The chief feature of such craft breweries is the emphasis on producing small batches of beer, each slightly different, for which there is a high demand. These small companies cannot supply the numbers required for the large supermarket chains, so tend to find their market in specialist outlets, farm shops or local farmers’ markets. Some fortunate restaurants and independent pubs can also build up contacts with local suppliers and this ability to serve specialist beers can be part of their unique selling points when it comes to marketing.

The term “microbrewery” was initially used to describe a small-scale operation, but it gradually evolved to reflect a more personal approach and attitude, not just to the actual brewing process, but also to customer service and to experimenting with different beers. Although it was first used in the UK, both the term and the associated philosophy spread to the United States in the 1980’s and is now recognised across the world.

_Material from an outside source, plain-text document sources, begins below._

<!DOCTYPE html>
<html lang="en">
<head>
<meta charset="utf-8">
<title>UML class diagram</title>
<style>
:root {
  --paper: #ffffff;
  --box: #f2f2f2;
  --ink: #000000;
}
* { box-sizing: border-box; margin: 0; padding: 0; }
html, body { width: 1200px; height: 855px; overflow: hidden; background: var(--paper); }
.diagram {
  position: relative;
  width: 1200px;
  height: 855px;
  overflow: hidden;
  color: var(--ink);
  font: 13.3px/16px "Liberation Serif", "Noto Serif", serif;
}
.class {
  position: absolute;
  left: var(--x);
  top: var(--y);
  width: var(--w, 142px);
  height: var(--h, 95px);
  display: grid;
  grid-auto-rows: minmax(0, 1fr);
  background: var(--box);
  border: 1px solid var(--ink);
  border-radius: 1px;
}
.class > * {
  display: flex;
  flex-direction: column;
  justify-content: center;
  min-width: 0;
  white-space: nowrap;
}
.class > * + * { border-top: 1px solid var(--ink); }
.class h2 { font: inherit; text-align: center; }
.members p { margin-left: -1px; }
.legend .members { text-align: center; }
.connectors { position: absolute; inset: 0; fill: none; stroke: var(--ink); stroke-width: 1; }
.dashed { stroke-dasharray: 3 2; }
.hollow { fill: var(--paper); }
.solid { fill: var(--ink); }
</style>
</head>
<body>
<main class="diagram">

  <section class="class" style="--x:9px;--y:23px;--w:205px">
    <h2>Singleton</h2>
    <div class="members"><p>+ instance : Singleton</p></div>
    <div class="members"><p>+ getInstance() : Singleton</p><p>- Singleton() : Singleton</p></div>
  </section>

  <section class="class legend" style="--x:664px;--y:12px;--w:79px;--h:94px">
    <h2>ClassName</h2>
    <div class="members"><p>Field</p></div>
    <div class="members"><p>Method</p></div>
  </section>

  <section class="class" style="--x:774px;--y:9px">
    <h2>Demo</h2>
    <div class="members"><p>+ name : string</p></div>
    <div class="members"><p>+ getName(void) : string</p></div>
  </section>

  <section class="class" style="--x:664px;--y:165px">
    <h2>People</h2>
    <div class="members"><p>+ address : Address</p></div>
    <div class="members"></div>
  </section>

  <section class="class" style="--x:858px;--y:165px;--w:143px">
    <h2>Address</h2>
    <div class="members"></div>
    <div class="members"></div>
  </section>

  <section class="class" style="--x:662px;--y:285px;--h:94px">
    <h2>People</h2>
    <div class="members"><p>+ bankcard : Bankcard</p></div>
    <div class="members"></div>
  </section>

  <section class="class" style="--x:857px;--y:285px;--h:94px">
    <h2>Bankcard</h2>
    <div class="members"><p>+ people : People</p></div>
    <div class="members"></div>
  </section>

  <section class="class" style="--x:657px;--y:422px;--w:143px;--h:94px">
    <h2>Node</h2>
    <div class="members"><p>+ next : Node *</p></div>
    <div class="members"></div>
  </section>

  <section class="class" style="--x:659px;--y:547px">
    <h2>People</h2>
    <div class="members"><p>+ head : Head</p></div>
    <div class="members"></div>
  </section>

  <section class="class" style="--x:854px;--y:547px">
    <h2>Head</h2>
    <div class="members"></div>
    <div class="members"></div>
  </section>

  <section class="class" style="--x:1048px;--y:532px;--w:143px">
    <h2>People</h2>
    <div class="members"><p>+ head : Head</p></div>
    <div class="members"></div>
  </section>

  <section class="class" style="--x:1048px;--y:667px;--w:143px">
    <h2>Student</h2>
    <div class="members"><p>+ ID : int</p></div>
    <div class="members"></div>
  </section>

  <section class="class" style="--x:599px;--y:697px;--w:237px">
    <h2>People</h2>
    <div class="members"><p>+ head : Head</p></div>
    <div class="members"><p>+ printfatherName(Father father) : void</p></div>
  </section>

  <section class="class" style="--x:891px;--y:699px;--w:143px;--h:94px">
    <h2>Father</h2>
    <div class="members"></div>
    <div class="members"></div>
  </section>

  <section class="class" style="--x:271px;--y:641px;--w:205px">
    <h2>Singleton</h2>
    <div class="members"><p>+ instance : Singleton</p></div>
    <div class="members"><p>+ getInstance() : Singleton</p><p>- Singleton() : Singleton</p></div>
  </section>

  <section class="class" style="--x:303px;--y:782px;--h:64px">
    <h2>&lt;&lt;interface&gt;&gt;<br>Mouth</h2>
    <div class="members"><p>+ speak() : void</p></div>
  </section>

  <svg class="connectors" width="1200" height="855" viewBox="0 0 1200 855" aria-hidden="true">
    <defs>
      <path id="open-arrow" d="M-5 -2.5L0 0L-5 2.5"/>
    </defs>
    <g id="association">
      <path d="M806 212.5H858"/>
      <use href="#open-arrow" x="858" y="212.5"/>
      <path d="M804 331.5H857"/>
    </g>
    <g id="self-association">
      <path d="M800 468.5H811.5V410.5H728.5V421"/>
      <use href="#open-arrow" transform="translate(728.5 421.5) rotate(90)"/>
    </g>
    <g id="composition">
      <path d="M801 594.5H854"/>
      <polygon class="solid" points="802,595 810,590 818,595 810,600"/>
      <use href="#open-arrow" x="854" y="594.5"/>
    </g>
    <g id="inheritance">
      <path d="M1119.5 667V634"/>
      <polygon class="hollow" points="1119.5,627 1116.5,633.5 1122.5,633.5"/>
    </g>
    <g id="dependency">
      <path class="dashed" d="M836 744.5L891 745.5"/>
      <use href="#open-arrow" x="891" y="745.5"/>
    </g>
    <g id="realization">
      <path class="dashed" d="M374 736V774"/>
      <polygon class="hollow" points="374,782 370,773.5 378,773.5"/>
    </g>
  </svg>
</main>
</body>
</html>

There are practical concerns that have to be addressed however, amongst which is the most practical way of coping with the label printing of small batches of beer. Each label has to have the mandatory information about quantities and sources of ingredients in addition to alcohol content and all the tracking information contained on a barcode. This can pose some difficulties as a batch may be as small as just a couple of dozen, which makes pre-ordering the labels fraught with problems, as well as potentially expensive.

One possible solution to this is to buy or lease an inexpensive inkjet laser printer with the versatility to produce very small runs and to be changed quickly and easily. This means that there is no problem in printing labels with the correct information in very small batches if required. It is also easy to have different graphics or colour coding, as well as an eye-catching logo to identify the particular craft brewery. A printed label that is easily recognisable as being from your favourite microbrewery means that the bottles don’t stay on the shelf for long!

Having set something of a trend, with a dedicated following, it is inevitable that craft brewers have a different approach to marketing their beers. They cannot (and by the nature of their product do not wish to) compete with the large national brands on either quantity or price. They emphasise both the quality and the diversity of their beers in the certain knowledge that there will be a high demand, once their reputation has been established.

Inevitably, modern technology has been brought into the equation of the craft beer culture, with mobile apps having been created to help track new finds in the microbrewery world.